The conference commenced with a keynote speech and a four hour masterclass, presented by Professor Barbara Armbruster (Université de Toulouse). She spoke about the history of research in recreating ancient metalworking techniques and her exploration of early technology, including her apprenticeship to a goldsmith in Mali. This set the tone for an appreciation of the next couple of days’ speakers, whose research had employed experimental archaeology to test their various hypotheses.
Mechtid Freudenberg and Leif Glasser (Stiftung Schleswig-Holsteinische Landesmuseen, Germany) related how they had replicated an axe found at Ahneby, Schleswig-Flensburg, in order to understand its manufacture and subsequent modification by forging to sharpen the blade. The surface voids that had been filled with tin were of special interest - small lumps of tin were hammered into deliberately-produced cavities in the experimental axe to replicate those on the original. This particular experiment was unsuccessful, highlighting the need for further research to understand the process by which the tin was introduced to the surface voids on this axe.
Verena Leusch (Curt-Enghelhorn Centre for Archaeometry, Mannheim, Germany) and Miljana Radivojević (University of Cambridge, UK) presented the results of replicating a clay- lined hearth that had been used for copper smelting in the Balkans. The slag produced during their experiments matched that of the slag found at excavation sites associated with the Vinča and Karanovo settlements. They noted that all of the tools found at the site could have been used for both metalworking or for other tasks, indicating that the tools we normally associate with metal-working could be multi-functional.
The next paper that included experimental archaeology was presented by Andreas Svensson (University of Lund, Sweden). The project, From Crucible and onto Anvil explored the use of multiple metals and the organisation of work space during the Early Iron Age. His research challenges the interpretation of many open-air museums, where ferrous metalwork is not performed alongside non-ferrous metal. The analyses of metallurgical debris from various sites in Scandinavia indicate that this is not the case and that during the Late Iron Age, metalsmiths worked in a variety of metals.
During the Friday afternoon session, Justine Vernet and Paolo Piccardo (Università degli Studi di Genova, Italy) presented a paper on the effect of different mould materials during casting. They cast bronze ingots in moulds of sand, clay, and modern steel to compare the cooling rates and how the mould material affected the microstructure of the metal. The experiments provided evidence of a link between the microstructure and the different mould materials, which could be compared to prehistoric bronze castings.

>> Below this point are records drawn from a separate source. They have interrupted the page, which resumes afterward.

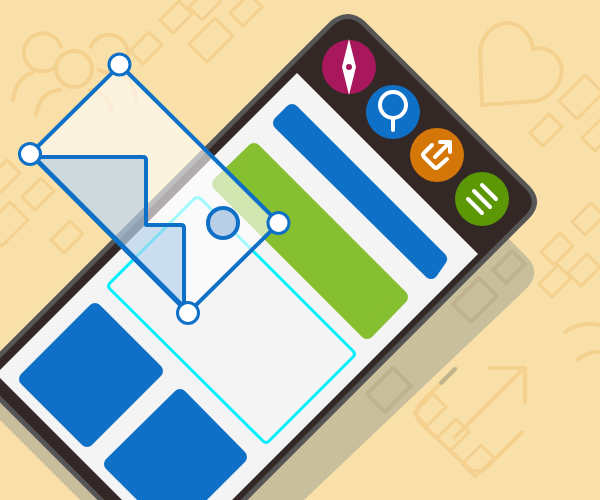
<!DOCTYPE html>
<html lang="en">
<head>
<meta charset="utf-8">
<title>Mobile layout illustration</title>
<style>
:root {
  --sand: #f9e0a8;
  --sand-line: #f5d190;
  --shadow: #c9bf9c;
  --case: #342826;
  --case-edge: #565656;
  --screen: #f4f4f4;
  --blue: #0f70c8;
  --green: #86bf30;
  --cyan: #00f0ff;
  --magenta: #a9185c;
  --orange: #d47708;
  --leaf: #5c9806;
  --white: #fff;
}
html, body { margin: 0; overflow: hidden; }
svg { display: block; width: 600px; height: 500px; background: var(--sand); }
.pattern { fill: none; stroke: var(--sand-line); stroke-width: 4; stroke-linecap: round; stroke-linejoin: round; }
.shadow { fill: var(--shadow); }
.shadow-pattern { fill: none; stroke: #beb38d; stroke-width: 4; stroke-linejoin: round; }
.case { fill: var(--case); stroke: var(--case-edge); stroke-width: 5; }
.screen { fill: var(--screen); }
.block { stroke-width: 14; stroke-linejoin: round; }
.blue { fill: var(--blue); stroke: var(--blue); }
.green { fill: var(--green); stroke: var(--green); }
.slot { fill: none; stroke: var(--cyan); stroke-width: 3; stroke-linejoin: round; }
.glyph { fill: none; stroke: var(--white); stroke-width: 4; stroke-linecap: round; stroke-linejoin: round; }
.frame { fill: var(--white); fill-opacity: .62; stroke: var(--blue); stroke-width: 4; }
.mountain { fill: var(--blue); fill-opacity: .2; stroke: var(--blue); stroke-width: 4; stroke-linejoin: round; }
.sun { fill: #b9cfe6; stroke: var(--blue); stroke-width: 4; }
.handle { fill: var(--white); stroke: var(--blue); stroke-width: 3; }
</style>
</head>
<body>
<svg viewBox="0 0 600 500" role="img" aria-label="A tilted phone with layout blocks and a picture frame being placed on its screen">
  <defs>
    <path id="tile" d="M-22 4 4-22 22-4-4 22Z"/>
    <path id="small-tile" d="M-16 3 3-16 16-3-3 16Z"/>
    <circle id="handle" r="10.5"/>
  </defs>

  <g class="pattern">
    <g id="people">
      <path d="M55 67A19 19 0 1 1 61 47M91 47A19 19 0 1 1 99 70"/>
      <circle cx="74" cy="69" r="18"/>
      <path d="M13 100Q16 78 32 73M36 115Q40 91 60 90M90 90Q108 92 112 112M118 73Q134 80 136 100"/>
    </g>
    <path id="heart" d="M482 105 480 52C482 30 503 16 520 27Q532 36 533 49Q547 46 557 57C569 73 556 96 536 101Z"/>
    <g id="tiles" stroke-width="3">
      <use href="#tile" x="211" y="40"/>
      <use href="#small-tile" x="176" y="17"/>
      <use href="#small-tile" x="205" y="4"/>
      <use href="#small-tile" x="146" y="48"/>
      <use href="#small-tile" x="246" y="10"/>
      <use href="#tile" x="581" y="97"/>
      <use href="#small-tile" x="546" y="130"/>
      <use href="#small-tile" x="598" y="135"/>
      <use href="#tile" x="6" y="224"/>
      <use href="#small-tile" x="38" y="194"/>
      <use href="#small-tile" x="4" y="176"/>
      <use href="#small-tile" x="67" y="237"/>
      <use href="#small-tile" x="588" y="219"/>
      <use href="#small-tile" x="557" y="249"/>
      <use href="#small-tile" x="584" y="270"/>
      <use href="#small-tile" x="555" y="281"/>
      <use href="#small-tile" x="430" y="410"/>
      <use href="#small-tile" x="453" y="435"/>
      <use href="#small-tile" x="478" y="461"/>
    </g>
    <path id="wave" d="M565 332Q580 321 600 325M577 360Q588 351 600 352"/>
    <path id="share" d="M456 368 422 402Q411 413 422 424L466 466Q477 477 488 466L522 432M455 437 523 369M490 368H525V402"/>
  </g>

  <g id="phone-shadow">
    <path class="shadow" d="M0 420 80 500H304L525 290Q542 274 528 258L500 230 0 400Z"/>
    <g class="shadow-pattern">
      <use href="#tile" x="389" y="390"/>
      <use href="#tile" x="475" y="300"/>
      <use href="#small-tile" x="509" y="267"/>
      <path d="M456 368 440 384"/>
    </g>
  </g>

  <g id="phone">
    <path class="case" d="M-20 375 332 23Q348 10 363 23L528 188Q541 202 528 216L220 524H125L-20 379Z"/>
    <path class="screen" d="M297 73 478 254 220 512H134L-2 376V372Z"/>
    <g id="toolbar">
      <g id="explore">
        <circle cx="349" cy="67" r="27" fill="var(--magenta)"/>
        <path d="M349 39 356 67 349 95 342 67Z" fill="var(--white)"/>
        <circle cx="349" cy="67" r="3" fill="var(--magenta)"/>
      </g>
      <g id="search">
        <circle cx="393" cy="112" r="27" fill="var(--blue)"/>
        <circle class="glyph" cx="393" cy="105" r="13"/>
        <path class="glyph" d="M393 119V130" stroke-width="5"/>
      </g>
      <g id="open">
        <circle cx="437" cy="155" r="27" fill="var(--orange)"/>
        <path class="glyph" d="M432 145 424 153Q422 155 424 157L434 167Q436 169 438 167L447 159M435 157 450 142M440 142H450V152"/>
      </g>
      <g id="menu">
        <circle cx="482" cy="199" r="27" fill="var(--leaf)"/>
        <path class="glyph" d="M468 199 482 213M474 191 490 207M482 185 496 199"/>
      </g>
    </g>
    <g id="content">
      <polygon class="block blue" points="292,111 440,259 431,272 280,123"/>
      <polygon class="block green" points="254,150 401,297 367,332 219,184"/>
      <polygon class="block blue" points="95,310 156,371 87,440 26,379"/>
      <polygon class="block blue" points="180,396 240,457 172,525 111,464"/>
      <path class="slot" d="M202 200 353 351Q356 354 353 357L269 441Q266 444 263 441L110 289Q107 286 110 283L193 200Q197 195 202 200Z"/>
    </g>
  </g>

  <g id="placed-picture">
    <polygon class="frame" points="120,65 279,223 188,313 30,154"/>
    <path class="mountain" d="M34 157H143Q146 157 146 160V225H181Q184 225 184 228V307Z"/>
    <circle class="sun" cx="223" cy="223" r="15"/>
    <g class="handle">
      <use href="#handle" x="119.500" y="64.500"/>
      <use href="#handle" x="278.500" y="223"/>
      <use href="#handle" x="188" y="313"/>
      <use href="#handle" x="30" y="154"/>
    </g>
  </g>
</svg>
</body>
</html>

Saturday’s presentations began with a session on tools and workshops. The day began with Brian Clark, a jeweller and metalsmith who has mastered Bronze Age forging and forming techniques. He demonstrated the tools and techniques he uses to recreate ribbon and flanged torcs, lunulae, and beaded wire using replica Bronze Age tools. Later in the day he brought out examples of his work and displayed the tools he used to make them. He was followed by Professor Barbara Armbruster, who spoke in more detail about her work with ancient tools and workshops, along with the contexts in which tools are found throughout Europe. This was also combined with her ethnographic work in Mali that provided new insights about the location and physical structure of early workshops.

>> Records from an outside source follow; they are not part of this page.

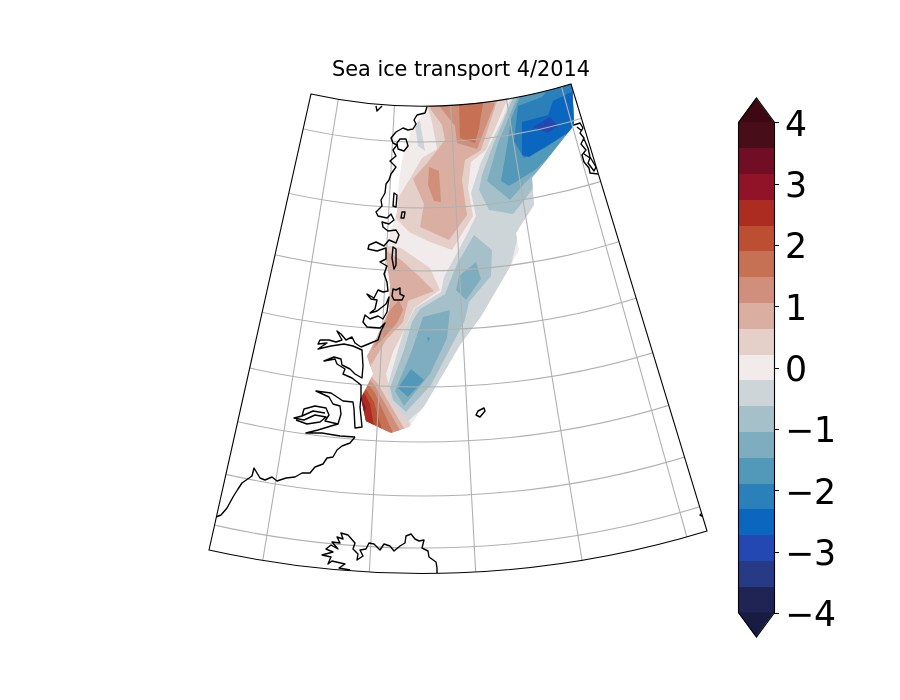
<!DOCTYPE html>
<html lang="en">
<head>
<meta charset="utf-8">
<title>Sea ice transport 4/2014</title>
<style>
:root{
--over:#3c0912;--p9:#470d18;--p8:#710e26;--p7:#911327;--p6:#ad2c22;--p5:#bc4e32;--p4:#c67054;--p3:#d08f7a;--p2:#dbaea2;--p1:#e5cfc9;
--zero:#f1ebeb;
--n1:#cdd5d9;--n2:#a6c0ca;--n3:#7eadc0;--n4:#5299b9;--n5:#2c80b9;--n6:#0b66bf;--n7:#2348b2;--n8:#273a86;--n9:#1f2455;--under:#181c43;
--ink:#000;--grid:#b0b0b0;--paper:#fff}
html,body{margin:0;background:var(--paper);overflow:hidden}
.chart{display:block;width:900px;height:700px}
text{font-family:"DejaVu Sans",sans-serif;fill:var(--ink)}
.title{font-size:20.8px;text-anchor:middle}
.scale-labels{font-size:34.7px}
.graticule{fill:none;stroke:var(--grid);stroke-width:1.1}
.coast{fill:none;stroke:var(--ink);stroke-width:1.4;stroke-linejoin:round}
.frame{fill:none;stroke:var(--ink);stroke-width:1.1}
.p9{fill:var(--p9)}.p8{fill:var(--p8)}.p7{fill:var(--p7)}.p6{fill:var(--p6)}.p5{fill:var(--p5)}.p4{fill:var(--p4)}.p3{fill:var(--p3)}.p2{fill:var(--p2)}.p1{fill:var(--p1)}
.zero{fill:var(--zero)}
.n1{fill:var(--n1)}.n2{fill:var(--n2)}.n3{fill:var(--n3)}.n4{fill:var(--n4)}.n5{fill:var(--n5)}.n6{fill:var(--n6)}.n7{fill:var(--n7)}.n8{fill:var(--n8)}.n9{fill:var(--n9)}
</style>
</head>
<body>
<svg class="chart" viewBox="0 0 900 700" role="img" aria-label="Map of sea ice transport with colour scale from -4 to 4">
<defs>
<path id="map-edge" d="M311 94A510 510 0 0 0 571 84L707 531A977 977 0 0 1 209 550Z"/>
<clipPath id="map-clip"><use href="#map-edge"/></clipPath>
<clipPath id="ice-clip"><path d="M427 100L426 110 415 124 404 150 399 180 397 212 385 249 390 285 389 310 377 337 367 356 373 374 361 398 366 421 391 433 409 427 425 405 460 345 480 318 510 267 519 250 516 233 534 205 532 178 574 125 572 80Z"/></clipPath>
</defs>

<text class="title" x="461" y="76" textLength="258">Sea ice transport 4/2014</text>

<g clip-path="url(#map-clip)">
<g class="contours" clip-path="url(#ice-clip)">
<rect class="zero" x="350" y="75" width="230" height="365"/>
<g class="inflow">
<path class="p1" d="M426 100L432 122 437 149 422 158 411 177 400 195 393 205 395 217 409 232 430 242 452 250 473 216 468 188 471 162 486 150 509 95Z"/>
<path class="p1" d="M380 244L401 248 430 268 440 290 414 308 404 330 393 352 386 374 391 395 412 426 390 436 355 425 355 345Z"/>
<path class="p2" d="M427 100L431 110 442 125 445 140 428 162 413 179 424 204 420 227 449 240 467 215 462 180 465 160 481 150 498 98Z"/>
<path class="p2" d="M380 247L401 260 419 276 434 291 408 301 403 322 386 340 379 352 370 367 360 357 376 336 390 303Z"/>
<path class="p2" d="M371 376L378 384 405 430 390 436 355 425Z"/>
<path class="p3" d="M437 103L455 126 457 143 477 149 495 103Z"/>
<path class="p3" d="M429 167L439 171 441 202 434 201 428 185Z"/>
<path class="p3" d="M399 300L403 310 397 323 380 342 372 350 382 330 390 310Z"/>
<path class="p3" d="M369 379L375 386 401 432 360 430Z"/>
<path class="p4" d="M459 103H483L479 128 475 143 460 138Z"/>
<path class="p4" d="M367 383L375 393 393 433 360 430Z"/>
<path class="p5" d="M365 388L374 402 382 430H358V396Z"/>
<path class="p6" d="M363 391L370 404 374 426H357V396Z"/>
<path class="p7" d="M361 397L366 408 363 416 358 408Z"/>
</g>
<g class="outflow">
<path class="n1" d="M415 124L420 121 425 151 418 146Z"/>
<path class="n1" d="M511 98L503 118 481 162 471 193 476 216 464 240 444 277 441 292 415 308 404 330 396 357 387 388 390 401 408 421 430 402 462 345 482 320 511 265 518 236 535 205 580 130 575 80Z"/>
<path class="n2" d="M513 98L493 145 482 175 479 190 489 210 513 214 526 198 540 178 580 130 575 80Z"/>
<path class="n2" d="M474 235L492 250 491 276 469 302 465 320 431 385 406 412 393 400 390 388 404 350 412 322 420 309 445 294 457 264Z"/>
<path class="n3" d="M517 98L498 143 487 181 510 200 525 183 580 130 575 80Z"/>
<path class="n3" d="M476 262L481 279 466 300 456 290 459 276Z"/>
<path class="n3" d="M423 317L450 310 447 338 430 374 404 406 395 391 412 350Z"/>
<path class="n4" d="M520 97L511 119 507 146 501 181 509 186 535 170 580 130 575 80Z"/>
<path class="n4" d="M411 369L424 380 408 397 398 388ZM427 337L430 338 428 342Z"/>
<path class="n5" d="M549 88L542 97 518 106 514 141 524 158 545 148 580 125 575 80Z"/>
<path class="n6" d="M575 90L553 101 548 115 522 122 522 155 529 157 580 125Z"/>
<path class="n7" d="M550 117L533 127 548 133 558 126Z"/>
</g>
</g>

<g class="graticule">
<g class="parallels">
<circle cx="422.5" cy="-404" r="546"/><circle cx="422.5" cy="-404" r="612"/><circle cx="422.5" cy="-404" r="675"/><circle cx="422.5" cy="-404" r="734"/><circle cx="422.5" cy="-404" r="791"/><circle cx="422.5" cy="-404" r="846"/><circle cx="422.5" cy="-404" r="900"/><circle cx="422.5" cy="-404" r="952"/>
</g>
<path class="meridians" d="M339 95L262 565M395 95L369 578M450 95L476 578M505 90L583 566M561 85L688 541"/>
</g>

<g class="coast">
<path class="greenland-north" d="M376 106L377 111 382 106M427 107L425 113 417 115 414 120 416 124 413 129 408 130 403 128 396 132 391 138 393 143 397 145 393 150 396 156 390 161 396 167 391 174 389 180 386 184 385 193 381 200 382 206 376 212 378 216 387 218 391 214 394 220 389 224 382 222 383 227 388 231 396 230 399 235 396 243 389 240 384 246 376 242 369 245 368 249 377 251 386 248 386 259 380 262 387 266 384 274 387 282 388 291 383 292 378 290 374 298 367 294 371 299 377 300 375 309 370 313 377 311 386 304 389 297 387 312 383 319 378 316 370 319 365 315 363 322 367 327 380 328 385 323 381 331 378 340 366 345 361 347"/>
<path class="islands" d="M400 139L406 139 408 146 404 151 398 149 397 143ZM394 193L397 195 396 207 393 206ZM402 212L405 212 404 218 401 218ZM393 247L396 249 396 265 394 269 392 258ZM393 289L396 290 400 288 400 294 404 296 402 300 394 300 392 296ZM476 415L478 411 484 408 485 411 480 417Z"/>
<path class="fjords" d="M361 347L355 343 352 337 346 340 341 334 337 331 342 340 336 342 329 340 320 340 318 344 327 343 318 349 331 346 344 344 353 346 362 350 363 366 362 378 355 374 350 369 342 365 341 359 334 357 324 361 335 359 337 364 345 369 343 374 352 378 361 385 361 397 360 407 362 427 355 428 354 409 353 402 343 401 331 393 316 391 329 397 333 404 340 406 341 414 338 424 331 426 318 430 306 433 322 433 340 436 355 437"/>
<path class="fjord-inner" d="M338 424L325 421 329 415 326 408 315 406 304 409 302 416 294 418 304 420 315 415 326 417 320 422 307 424 296 420M302 416L313 411 325 413"/>
<path class="greenland-south" d="M355 437L350 443 342 446 337 450 333 457 327 458 323 464 315 467 310 473 302 473 295 477 286 478 277 481 272 477 265 480 260 478 254 468 252 476 242 483 238 489 233 497 227 508 221 515 216 517"/>
<path class="iceland" d="M350 570L339 568 345 564 332 561 328 564 331 557 322 555 333 552 326 549 331 545 338 549 332 542 340 543 337 537 343 539 341 533 348 535 355 543 353 549 358 554 357 560 363 556 360 550 366 549 369 543 374 544 380 550 384 544 390 546 394 551 400 546 405 543 406 536 411 534 415 539 419 541 424 540 422 548 428 551 429 557 436 562 437 568 437 574"/>
<path class="svalbard" d="M574 125L580 123 583 128 580 133 584 138 581 144 586 150 582 155 584 162 589 168 590 173 598 174M584 139L588 148 590 157 596 167 594 171 588 163 590 158 584 154M577 127L582 131"/>
<path class="faroe" d="M702 513L700 515 704 517"/>
</g>
</g>
<use class="frame" href="#map-edge"/>

<g class="colour-scale">
<path d="M738 122.5L756 98 774 122.5Z" fill="var(--over)"/>
<rect class="p9" x="738" y="122" width="36" height="27"/>
<rect class="p8" x="738" y="148" width="36" height="27"/>
<rect class="p7" x="738" y="174" width="36" height="27"/>
<rect class="p6" x="738" y="200" width="36" height="27"/>
<rect class="p5" x="738" y="226" width="36" height="27"/>
<rect class="p4" x="738" y="251" width="36" height="27"/>
<rect class="p3" x="738" y="277" width="36" height="30"/>
<rect class="p2" x="738" y="303" width="36" height="27"/>
<rect class="p1" x="738" y="329" width="36" height="27"/>
<rect class="zero" x="738" y="355" width="36" height="27"/>
<rect class="n1" x="738" y="380" width="36" height="27"/>
<rect class="n2" x="738" y="406" width="36" height="27"/>
<rect class="n3" x="738" y="432" width="36" height="27"/>
<rect class="n4" x="738" y="458" width="36" height="27"/>
<rect class="n5" x="738" y="484" width="36" height="27"/>
<rect class="n6" x="738" y="509" width="36" height="27"/>
<rect class="n7" x="738" y="535" width="36" height="27"/>
<rect class="n8" x="738" y="561" width="36" height="27"/>
<rect class="n9" x="738" y="587" width="36" height="26"/>
<path d="M738 612.5L756 637 774 612.5Z" fill="var(--under)"/>
<path class="frame" d="M738.5 122.5L756.5 98 774.5 122.5V612.5L756.5 637 738.5 612.5Z"/>
<path class="frame" d="M774 122.5h5M774 184.5h5M774 245.5h5M774 306.5h5M774 368.5h5M774 429.5h5M774 490.5h5M774 552.5h5M774 613.5h5"/>
<g class="scale-labels">
<text x="785" y="136">4</text><text x="785" y="197">3</text><text x="785" y="258">2</text><text x="785" y="320">1</text><text x="785" y="381">0</text><text x="785" y="442">−1</text><text x="785" y="504">−2</text><text x="785" y="565">−3</text><text x="785" y="626">−4</text>
</g>
</g>
</svg>
</body>
</html>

In addition to the papers, a number of posters were displayed. Bridget Schorer (Landesmuseum Würtemburg, Germany) presented a poster on the tools and techniques used for embossing gold objects during the Early Iron Age, and Alessandro Armigliato (University of Bologna, Italy) displayed the results of his work using experimental bronze casting pits.

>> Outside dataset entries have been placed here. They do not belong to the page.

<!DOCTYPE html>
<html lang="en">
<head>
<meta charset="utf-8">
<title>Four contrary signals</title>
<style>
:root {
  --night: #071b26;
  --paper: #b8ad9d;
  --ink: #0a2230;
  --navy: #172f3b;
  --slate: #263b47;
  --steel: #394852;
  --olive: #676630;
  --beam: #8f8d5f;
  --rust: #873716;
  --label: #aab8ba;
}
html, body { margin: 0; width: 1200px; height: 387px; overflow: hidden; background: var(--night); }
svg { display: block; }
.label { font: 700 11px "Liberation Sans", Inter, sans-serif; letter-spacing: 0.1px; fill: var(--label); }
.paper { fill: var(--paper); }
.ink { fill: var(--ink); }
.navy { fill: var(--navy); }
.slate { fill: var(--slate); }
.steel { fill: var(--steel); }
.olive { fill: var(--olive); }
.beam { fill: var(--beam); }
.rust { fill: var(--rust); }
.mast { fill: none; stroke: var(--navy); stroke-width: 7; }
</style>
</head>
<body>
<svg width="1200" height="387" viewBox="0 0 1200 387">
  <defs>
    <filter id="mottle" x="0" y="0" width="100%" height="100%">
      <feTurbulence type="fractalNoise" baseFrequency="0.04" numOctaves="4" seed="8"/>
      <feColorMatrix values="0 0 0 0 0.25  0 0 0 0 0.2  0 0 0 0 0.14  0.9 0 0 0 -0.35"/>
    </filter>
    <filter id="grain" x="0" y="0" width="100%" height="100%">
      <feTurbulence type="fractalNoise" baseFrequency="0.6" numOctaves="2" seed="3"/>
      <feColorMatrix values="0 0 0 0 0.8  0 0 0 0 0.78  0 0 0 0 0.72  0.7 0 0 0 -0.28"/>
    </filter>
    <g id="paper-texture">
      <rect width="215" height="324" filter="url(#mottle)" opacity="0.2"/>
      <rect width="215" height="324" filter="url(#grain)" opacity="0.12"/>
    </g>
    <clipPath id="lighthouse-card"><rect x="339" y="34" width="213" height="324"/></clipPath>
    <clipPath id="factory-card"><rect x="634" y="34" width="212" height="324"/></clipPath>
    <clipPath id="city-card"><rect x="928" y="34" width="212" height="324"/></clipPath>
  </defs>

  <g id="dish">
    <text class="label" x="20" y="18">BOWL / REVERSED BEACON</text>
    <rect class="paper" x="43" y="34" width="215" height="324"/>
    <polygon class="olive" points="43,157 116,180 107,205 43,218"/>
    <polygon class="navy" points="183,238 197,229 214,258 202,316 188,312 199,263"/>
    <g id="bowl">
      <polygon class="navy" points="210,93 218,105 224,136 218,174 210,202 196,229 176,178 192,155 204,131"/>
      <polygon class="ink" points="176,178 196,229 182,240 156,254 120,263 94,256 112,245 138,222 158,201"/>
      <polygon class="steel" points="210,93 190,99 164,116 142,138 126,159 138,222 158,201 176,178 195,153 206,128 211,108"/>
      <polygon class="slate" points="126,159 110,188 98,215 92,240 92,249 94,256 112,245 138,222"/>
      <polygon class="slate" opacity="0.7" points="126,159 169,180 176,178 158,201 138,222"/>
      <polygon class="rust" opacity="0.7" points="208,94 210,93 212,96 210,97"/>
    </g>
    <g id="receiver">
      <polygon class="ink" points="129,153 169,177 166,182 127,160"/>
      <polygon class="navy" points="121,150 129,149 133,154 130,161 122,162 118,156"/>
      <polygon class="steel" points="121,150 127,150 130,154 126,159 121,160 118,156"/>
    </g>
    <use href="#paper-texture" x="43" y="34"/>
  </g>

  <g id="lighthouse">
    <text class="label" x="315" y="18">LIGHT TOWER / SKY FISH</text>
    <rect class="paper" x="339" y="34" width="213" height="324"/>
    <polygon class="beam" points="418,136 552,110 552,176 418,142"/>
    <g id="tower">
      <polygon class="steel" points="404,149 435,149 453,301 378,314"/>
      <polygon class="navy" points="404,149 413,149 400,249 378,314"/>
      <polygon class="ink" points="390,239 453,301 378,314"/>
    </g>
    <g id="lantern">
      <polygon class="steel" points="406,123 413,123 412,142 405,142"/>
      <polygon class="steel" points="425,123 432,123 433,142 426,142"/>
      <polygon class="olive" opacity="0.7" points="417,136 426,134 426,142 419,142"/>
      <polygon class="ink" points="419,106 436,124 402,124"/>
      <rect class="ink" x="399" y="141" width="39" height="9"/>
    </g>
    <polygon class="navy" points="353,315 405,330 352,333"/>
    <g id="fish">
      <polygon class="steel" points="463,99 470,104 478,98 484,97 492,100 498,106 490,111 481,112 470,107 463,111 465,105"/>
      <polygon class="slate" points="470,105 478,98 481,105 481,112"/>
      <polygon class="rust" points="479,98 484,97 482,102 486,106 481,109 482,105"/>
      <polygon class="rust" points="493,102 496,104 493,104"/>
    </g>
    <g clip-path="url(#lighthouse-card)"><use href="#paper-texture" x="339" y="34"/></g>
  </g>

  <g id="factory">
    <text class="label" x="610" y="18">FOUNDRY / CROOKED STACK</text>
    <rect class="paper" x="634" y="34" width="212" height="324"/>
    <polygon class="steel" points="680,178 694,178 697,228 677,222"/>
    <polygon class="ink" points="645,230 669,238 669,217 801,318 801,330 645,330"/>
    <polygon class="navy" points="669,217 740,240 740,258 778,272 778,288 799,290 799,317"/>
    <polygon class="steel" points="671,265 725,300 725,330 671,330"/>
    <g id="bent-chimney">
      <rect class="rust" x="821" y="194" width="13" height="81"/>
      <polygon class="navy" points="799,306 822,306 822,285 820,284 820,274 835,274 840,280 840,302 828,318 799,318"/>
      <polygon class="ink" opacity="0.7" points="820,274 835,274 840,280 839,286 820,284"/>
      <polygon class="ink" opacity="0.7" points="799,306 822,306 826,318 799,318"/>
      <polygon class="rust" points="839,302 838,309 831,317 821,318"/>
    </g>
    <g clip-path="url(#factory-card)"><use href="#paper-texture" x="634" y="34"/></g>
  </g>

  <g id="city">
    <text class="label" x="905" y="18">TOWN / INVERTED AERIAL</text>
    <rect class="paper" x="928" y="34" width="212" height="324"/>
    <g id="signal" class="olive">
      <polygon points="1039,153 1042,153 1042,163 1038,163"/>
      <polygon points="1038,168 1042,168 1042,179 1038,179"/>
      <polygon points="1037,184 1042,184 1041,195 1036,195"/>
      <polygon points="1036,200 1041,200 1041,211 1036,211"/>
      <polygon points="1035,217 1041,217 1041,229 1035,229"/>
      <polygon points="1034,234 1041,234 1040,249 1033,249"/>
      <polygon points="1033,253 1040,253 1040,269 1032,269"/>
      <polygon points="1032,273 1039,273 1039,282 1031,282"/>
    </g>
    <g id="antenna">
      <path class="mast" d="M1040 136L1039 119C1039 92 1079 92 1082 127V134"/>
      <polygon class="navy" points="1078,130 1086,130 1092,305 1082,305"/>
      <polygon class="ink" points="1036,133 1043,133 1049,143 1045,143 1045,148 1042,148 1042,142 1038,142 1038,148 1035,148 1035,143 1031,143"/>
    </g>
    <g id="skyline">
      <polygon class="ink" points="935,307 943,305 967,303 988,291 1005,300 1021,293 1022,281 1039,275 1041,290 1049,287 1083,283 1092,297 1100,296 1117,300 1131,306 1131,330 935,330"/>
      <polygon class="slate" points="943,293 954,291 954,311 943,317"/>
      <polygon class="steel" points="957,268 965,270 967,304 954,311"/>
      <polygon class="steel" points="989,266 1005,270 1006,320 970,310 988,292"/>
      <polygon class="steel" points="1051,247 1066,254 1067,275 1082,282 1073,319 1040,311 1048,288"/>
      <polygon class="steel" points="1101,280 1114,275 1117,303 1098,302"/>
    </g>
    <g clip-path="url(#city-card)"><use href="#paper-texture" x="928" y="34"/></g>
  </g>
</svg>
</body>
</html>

The MeTools Conference provided a meeting place for people interested in the tools and technology of early metalsmiths. It was shown how experimental archaeology was invaluable for comparing microstructure, wear, and for exploring production techniques. The presenters were congratulated by the conference chairs for their systematic approaches to experimental work. A publication of the papers presented at the conference is planned for next year.
For more information please contact Linda Boutoille.